Podium at Menlyn / Boogertman + Partners Architects

© Michael Schmucker
© Michael Schmucker

© Michael Schmucker © Michael Schmucker © Michael Schmucker © Michael Schmucker

Clifton View 7 / Antoni Associates

  • Architects: Antoni Associates
  • Location: Clifton, Cape Town, South Africa
  • Interior Architecture: Mark Rielly
  • Interior Decor: Adam Court
  • Project Year: 2012
  • Photographs: Adam Letch

© Adam Letch © Adam Letch © Adam Letch © Adam Letch

POD / Greg Wright Architects

© Kate Del Fante Scott
© Kate Del Fante Scott

© Kate Del Fante Scott © Kate Del Fante Scott © Kate Del Fante Scott © Kate Del Fante Scott

House Mosi / Nico van der Meulen Architects

Courtesy of Nico van der Meulen Architects Courtesy of Nico van der Meulen Architects Courtesy of Nico van der Meulen Architects Courtesy of Nico van der Meulen Architects

Plett 6541+2 / SAOTA

  • Architects: Stefan Antoni Olmesdahl Truen Architects
  • Location: The Robberg, Plettenberg Bay, Garden Route, South Africa
  • Design Team: Stefan Antoni, Philip Olmesdahl, Bobby Hugill
  • Interior Design: Daniela Priebatsch, Emi Cavalieri
  • Project Year: 2010
  • Photographs: Courtesy of SAOTA

Courtesy of SAOTA Courtesy of SAOTA Courtesy of SAOTA Courtesy of SAOTA
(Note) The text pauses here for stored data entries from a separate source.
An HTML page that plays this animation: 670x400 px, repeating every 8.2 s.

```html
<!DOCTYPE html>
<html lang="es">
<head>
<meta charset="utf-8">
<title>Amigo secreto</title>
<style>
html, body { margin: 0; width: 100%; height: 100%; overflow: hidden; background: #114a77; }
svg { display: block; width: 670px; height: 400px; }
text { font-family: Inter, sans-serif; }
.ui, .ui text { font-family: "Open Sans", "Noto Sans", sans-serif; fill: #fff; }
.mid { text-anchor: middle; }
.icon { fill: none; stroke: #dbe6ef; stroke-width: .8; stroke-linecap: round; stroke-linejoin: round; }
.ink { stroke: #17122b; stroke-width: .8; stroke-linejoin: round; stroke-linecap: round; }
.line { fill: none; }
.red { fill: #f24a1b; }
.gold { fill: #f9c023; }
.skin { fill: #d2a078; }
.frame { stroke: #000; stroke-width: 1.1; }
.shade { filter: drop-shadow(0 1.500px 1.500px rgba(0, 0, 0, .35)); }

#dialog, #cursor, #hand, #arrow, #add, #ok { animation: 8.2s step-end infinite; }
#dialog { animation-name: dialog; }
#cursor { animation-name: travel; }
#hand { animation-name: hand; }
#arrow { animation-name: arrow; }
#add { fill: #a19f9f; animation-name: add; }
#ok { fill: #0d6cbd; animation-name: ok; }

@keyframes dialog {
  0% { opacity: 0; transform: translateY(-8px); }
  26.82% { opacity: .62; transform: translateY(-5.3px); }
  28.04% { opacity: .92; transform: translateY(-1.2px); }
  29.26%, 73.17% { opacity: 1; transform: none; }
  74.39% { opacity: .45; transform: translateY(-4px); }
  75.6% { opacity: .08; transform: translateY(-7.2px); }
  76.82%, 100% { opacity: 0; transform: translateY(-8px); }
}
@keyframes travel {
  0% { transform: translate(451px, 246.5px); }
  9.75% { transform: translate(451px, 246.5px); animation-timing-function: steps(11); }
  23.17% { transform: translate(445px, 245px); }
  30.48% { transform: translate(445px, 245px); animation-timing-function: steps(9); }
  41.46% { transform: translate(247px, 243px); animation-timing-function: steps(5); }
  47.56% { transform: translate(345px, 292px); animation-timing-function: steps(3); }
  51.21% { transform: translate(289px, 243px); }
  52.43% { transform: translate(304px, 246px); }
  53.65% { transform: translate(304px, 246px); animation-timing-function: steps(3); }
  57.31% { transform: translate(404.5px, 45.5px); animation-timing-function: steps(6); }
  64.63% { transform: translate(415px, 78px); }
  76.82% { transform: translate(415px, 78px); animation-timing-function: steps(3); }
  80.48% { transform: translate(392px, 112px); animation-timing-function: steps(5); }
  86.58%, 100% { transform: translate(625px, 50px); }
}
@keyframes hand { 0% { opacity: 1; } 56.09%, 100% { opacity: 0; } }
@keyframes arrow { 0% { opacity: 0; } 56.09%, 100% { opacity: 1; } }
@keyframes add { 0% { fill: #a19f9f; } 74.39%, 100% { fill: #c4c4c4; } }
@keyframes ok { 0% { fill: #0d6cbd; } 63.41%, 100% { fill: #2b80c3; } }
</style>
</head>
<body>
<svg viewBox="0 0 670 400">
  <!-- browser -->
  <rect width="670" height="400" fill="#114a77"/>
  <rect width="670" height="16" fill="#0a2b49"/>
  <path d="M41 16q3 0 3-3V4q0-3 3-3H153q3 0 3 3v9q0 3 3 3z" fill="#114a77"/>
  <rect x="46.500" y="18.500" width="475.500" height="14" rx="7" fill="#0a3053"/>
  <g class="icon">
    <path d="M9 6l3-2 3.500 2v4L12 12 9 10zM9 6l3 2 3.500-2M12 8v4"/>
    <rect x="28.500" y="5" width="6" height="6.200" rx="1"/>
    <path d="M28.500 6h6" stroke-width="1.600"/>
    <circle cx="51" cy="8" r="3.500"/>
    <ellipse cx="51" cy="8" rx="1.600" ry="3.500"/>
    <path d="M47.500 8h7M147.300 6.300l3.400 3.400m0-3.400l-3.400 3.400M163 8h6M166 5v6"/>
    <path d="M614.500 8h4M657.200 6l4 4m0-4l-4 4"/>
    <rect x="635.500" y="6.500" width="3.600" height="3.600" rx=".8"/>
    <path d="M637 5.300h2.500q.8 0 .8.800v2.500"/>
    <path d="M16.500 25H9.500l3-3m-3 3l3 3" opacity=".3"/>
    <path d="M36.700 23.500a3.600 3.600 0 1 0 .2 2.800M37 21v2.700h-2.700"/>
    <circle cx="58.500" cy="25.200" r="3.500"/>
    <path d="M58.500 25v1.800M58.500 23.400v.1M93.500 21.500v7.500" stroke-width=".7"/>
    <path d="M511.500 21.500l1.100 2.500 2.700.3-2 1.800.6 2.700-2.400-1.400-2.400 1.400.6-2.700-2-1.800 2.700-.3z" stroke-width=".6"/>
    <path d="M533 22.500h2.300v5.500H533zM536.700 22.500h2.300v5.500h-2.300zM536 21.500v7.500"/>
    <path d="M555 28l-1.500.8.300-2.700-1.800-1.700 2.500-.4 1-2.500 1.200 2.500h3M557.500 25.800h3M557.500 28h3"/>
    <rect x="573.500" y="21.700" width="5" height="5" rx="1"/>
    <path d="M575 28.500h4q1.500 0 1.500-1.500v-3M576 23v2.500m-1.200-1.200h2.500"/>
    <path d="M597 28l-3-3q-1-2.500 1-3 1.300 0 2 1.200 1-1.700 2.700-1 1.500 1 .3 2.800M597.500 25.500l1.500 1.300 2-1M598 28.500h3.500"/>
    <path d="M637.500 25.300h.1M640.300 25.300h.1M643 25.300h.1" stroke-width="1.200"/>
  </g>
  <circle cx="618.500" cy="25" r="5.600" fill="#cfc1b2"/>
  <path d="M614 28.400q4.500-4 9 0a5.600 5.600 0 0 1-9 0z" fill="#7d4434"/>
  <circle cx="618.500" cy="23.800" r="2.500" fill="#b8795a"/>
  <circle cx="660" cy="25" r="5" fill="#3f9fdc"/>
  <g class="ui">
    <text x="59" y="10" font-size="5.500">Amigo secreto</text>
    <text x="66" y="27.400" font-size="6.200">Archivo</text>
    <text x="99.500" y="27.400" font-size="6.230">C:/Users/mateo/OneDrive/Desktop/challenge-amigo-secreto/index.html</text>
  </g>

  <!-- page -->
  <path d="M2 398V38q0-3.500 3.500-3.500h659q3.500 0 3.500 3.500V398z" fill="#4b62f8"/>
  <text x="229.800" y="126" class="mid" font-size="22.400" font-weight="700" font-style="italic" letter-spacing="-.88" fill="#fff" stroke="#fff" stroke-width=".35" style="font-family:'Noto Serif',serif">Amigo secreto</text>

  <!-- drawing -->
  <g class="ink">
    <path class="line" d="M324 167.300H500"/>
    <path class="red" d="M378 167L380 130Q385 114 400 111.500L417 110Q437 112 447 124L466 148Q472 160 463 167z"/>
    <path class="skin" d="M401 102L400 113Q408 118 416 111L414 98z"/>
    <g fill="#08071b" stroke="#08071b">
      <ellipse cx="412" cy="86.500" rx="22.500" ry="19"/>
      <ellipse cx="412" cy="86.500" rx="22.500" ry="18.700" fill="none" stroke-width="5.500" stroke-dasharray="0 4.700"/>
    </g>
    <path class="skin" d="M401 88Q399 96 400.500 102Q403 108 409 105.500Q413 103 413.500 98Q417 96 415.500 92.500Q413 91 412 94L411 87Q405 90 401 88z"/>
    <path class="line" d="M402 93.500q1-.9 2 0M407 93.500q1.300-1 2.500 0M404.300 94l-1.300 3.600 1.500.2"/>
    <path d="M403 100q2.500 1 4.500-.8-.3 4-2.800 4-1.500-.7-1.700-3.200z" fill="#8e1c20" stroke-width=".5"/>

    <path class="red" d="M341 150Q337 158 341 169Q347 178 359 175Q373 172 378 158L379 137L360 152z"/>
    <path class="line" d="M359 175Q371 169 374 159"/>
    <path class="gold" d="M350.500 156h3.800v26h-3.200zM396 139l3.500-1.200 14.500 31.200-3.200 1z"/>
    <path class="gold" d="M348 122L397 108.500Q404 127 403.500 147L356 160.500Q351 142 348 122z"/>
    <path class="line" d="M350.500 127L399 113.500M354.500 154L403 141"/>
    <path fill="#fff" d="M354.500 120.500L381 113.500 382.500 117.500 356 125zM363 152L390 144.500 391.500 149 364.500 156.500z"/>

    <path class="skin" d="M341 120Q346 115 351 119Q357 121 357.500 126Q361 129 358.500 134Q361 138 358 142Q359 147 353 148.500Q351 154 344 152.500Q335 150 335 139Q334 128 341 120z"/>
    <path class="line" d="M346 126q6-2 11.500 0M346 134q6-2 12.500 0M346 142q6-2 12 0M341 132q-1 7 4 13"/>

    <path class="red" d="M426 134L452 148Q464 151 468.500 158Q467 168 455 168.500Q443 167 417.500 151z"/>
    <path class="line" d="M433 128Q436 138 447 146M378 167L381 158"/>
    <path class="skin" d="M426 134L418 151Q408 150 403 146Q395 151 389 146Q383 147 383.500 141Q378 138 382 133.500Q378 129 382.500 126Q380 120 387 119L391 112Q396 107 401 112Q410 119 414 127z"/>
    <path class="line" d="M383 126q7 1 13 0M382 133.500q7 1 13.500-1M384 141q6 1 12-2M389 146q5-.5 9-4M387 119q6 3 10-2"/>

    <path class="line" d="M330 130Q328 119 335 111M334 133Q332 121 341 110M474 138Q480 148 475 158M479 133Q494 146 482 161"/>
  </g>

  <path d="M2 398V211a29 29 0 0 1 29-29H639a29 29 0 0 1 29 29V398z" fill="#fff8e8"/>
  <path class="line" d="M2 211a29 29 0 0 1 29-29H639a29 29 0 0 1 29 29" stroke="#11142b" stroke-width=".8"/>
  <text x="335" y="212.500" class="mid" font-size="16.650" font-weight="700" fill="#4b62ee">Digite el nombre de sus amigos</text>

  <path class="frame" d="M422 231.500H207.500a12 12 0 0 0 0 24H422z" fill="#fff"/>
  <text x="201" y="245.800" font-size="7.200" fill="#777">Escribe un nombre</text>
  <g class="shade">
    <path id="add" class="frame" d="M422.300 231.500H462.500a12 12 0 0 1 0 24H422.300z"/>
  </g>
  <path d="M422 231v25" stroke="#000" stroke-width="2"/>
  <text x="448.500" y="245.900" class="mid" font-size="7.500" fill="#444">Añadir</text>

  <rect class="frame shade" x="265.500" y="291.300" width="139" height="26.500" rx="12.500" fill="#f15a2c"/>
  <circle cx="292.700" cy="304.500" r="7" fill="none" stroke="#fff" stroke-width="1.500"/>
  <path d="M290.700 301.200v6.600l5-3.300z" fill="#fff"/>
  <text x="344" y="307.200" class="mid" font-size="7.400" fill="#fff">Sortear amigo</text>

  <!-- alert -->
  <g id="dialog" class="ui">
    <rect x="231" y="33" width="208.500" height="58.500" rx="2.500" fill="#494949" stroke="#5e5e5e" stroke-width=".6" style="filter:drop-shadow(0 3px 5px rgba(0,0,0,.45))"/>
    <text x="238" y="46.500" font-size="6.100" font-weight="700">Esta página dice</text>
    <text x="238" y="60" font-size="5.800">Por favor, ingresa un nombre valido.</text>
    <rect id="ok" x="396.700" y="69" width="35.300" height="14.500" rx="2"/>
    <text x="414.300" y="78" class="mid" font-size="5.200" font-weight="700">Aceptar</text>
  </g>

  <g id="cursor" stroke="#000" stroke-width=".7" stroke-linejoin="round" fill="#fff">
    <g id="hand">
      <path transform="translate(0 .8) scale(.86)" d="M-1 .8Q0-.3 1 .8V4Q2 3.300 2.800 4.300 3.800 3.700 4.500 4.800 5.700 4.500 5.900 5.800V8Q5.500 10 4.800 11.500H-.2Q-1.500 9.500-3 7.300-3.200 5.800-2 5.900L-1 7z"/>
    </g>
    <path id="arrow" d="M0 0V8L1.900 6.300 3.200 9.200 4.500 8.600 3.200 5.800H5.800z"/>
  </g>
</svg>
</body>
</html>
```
House Ber / Nico van der Meulen Architects

© Barend Roberts © Barend Roberts © Victoria Pilcher © Victoria Pilcher